### Data
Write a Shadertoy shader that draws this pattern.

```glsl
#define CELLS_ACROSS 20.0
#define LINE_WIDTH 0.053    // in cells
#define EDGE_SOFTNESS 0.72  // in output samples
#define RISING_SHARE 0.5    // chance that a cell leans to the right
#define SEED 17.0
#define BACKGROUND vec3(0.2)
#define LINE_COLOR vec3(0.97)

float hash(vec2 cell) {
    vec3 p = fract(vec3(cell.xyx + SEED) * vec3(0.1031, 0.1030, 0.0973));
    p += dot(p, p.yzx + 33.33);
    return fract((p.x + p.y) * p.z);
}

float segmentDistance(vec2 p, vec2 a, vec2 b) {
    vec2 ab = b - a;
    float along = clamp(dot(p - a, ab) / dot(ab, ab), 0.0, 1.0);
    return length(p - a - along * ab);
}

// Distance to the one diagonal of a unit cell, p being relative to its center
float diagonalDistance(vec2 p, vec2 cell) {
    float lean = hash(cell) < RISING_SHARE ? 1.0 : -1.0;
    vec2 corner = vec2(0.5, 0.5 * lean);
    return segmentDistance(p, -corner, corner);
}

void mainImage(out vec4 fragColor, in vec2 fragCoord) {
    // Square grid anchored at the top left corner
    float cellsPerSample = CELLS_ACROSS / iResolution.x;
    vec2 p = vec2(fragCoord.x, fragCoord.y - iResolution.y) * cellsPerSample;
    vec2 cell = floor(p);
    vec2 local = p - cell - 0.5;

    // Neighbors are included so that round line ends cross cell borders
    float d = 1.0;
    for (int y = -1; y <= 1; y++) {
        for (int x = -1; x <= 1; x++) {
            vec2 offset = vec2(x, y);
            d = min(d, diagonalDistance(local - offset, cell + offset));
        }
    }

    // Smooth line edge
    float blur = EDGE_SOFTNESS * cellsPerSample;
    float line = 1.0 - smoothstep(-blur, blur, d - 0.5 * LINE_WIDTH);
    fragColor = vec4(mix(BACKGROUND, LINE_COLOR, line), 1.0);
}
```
---
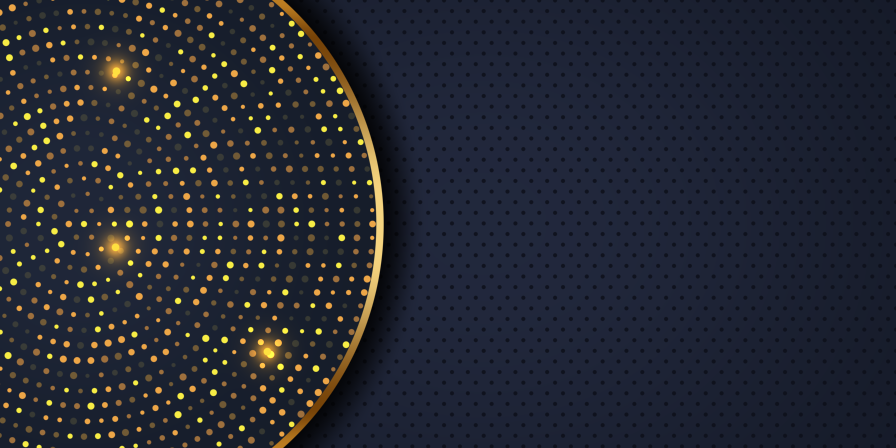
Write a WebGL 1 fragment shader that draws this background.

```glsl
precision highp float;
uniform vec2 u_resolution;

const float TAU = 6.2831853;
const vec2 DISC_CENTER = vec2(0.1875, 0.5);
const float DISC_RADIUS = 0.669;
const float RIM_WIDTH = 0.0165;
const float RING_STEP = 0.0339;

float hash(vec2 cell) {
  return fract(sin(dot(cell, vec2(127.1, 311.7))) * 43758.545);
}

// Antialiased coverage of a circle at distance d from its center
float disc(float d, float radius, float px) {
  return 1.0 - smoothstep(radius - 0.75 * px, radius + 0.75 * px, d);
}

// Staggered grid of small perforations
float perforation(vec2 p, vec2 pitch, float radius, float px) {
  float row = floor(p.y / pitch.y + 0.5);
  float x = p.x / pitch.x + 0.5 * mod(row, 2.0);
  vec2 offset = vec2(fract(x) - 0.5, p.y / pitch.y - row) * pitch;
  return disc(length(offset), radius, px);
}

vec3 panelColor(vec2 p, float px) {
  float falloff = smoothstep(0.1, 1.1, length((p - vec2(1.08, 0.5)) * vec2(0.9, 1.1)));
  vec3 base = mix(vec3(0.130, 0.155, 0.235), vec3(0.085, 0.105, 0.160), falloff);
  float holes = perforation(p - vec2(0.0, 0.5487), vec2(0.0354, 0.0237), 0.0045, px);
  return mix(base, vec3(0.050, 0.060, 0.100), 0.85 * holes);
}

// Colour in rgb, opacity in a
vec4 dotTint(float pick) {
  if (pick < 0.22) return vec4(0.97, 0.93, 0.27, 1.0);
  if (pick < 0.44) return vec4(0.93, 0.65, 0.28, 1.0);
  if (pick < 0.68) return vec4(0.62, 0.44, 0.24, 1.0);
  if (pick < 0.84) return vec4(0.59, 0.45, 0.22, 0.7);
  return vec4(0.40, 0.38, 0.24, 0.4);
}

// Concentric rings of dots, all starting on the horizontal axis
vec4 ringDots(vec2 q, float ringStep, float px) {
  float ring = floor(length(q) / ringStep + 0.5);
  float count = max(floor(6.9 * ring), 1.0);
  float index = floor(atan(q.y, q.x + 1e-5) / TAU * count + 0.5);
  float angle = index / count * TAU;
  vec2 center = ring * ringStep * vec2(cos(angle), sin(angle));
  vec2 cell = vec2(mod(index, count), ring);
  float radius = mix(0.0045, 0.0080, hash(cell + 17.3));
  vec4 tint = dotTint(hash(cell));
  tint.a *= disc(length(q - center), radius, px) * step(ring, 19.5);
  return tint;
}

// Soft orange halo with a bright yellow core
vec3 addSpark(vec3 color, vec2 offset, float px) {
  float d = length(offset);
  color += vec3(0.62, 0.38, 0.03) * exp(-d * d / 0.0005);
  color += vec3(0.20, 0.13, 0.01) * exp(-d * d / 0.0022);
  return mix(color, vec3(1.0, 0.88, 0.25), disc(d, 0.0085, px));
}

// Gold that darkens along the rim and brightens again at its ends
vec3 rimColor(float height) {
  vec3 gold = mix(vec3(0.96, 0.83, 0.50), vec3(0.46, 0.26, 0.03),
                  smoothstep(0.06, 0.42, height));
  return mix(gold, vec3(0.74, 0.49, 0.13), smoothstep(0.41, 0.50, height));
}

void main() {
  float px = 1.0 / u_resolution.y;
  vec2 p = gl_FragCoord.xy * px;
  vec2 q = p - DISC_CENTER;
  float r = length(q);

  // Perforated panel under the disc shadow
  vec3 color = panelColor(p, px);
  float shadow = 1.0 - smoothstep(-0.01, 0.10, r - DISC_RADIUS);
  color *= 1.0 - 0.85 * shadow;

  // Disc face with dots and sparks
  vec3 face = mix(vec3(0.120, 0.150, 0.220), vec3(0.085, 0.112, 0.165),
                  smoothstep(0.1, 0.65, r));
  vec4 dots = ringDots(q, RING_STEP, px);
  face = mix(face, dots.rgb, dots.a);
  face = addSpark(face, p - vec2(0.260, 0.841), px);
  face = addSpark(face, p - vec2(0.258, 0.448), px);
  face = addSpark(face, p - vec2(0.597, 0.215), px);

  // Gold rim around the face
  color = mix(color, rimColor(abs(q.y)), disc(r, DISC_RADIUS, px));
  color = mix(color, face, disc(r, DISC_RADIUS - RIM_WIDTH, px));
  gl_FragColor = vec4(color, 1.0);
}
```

### Instructions for the task
Out of the records above, pull the lines that include the word "floor".

### Worked solution
    vec2 cell = floor(p);
  float row = floor(p.y / pitch.y + 0.5);
  float ring = floor(length(q) / ringStep + 0.5);
  float count = max(floor(6.9 * ring), 1.0);
  float index = floor(atan(q.y, q.x + 1e-5) / TAU * count + 0.5);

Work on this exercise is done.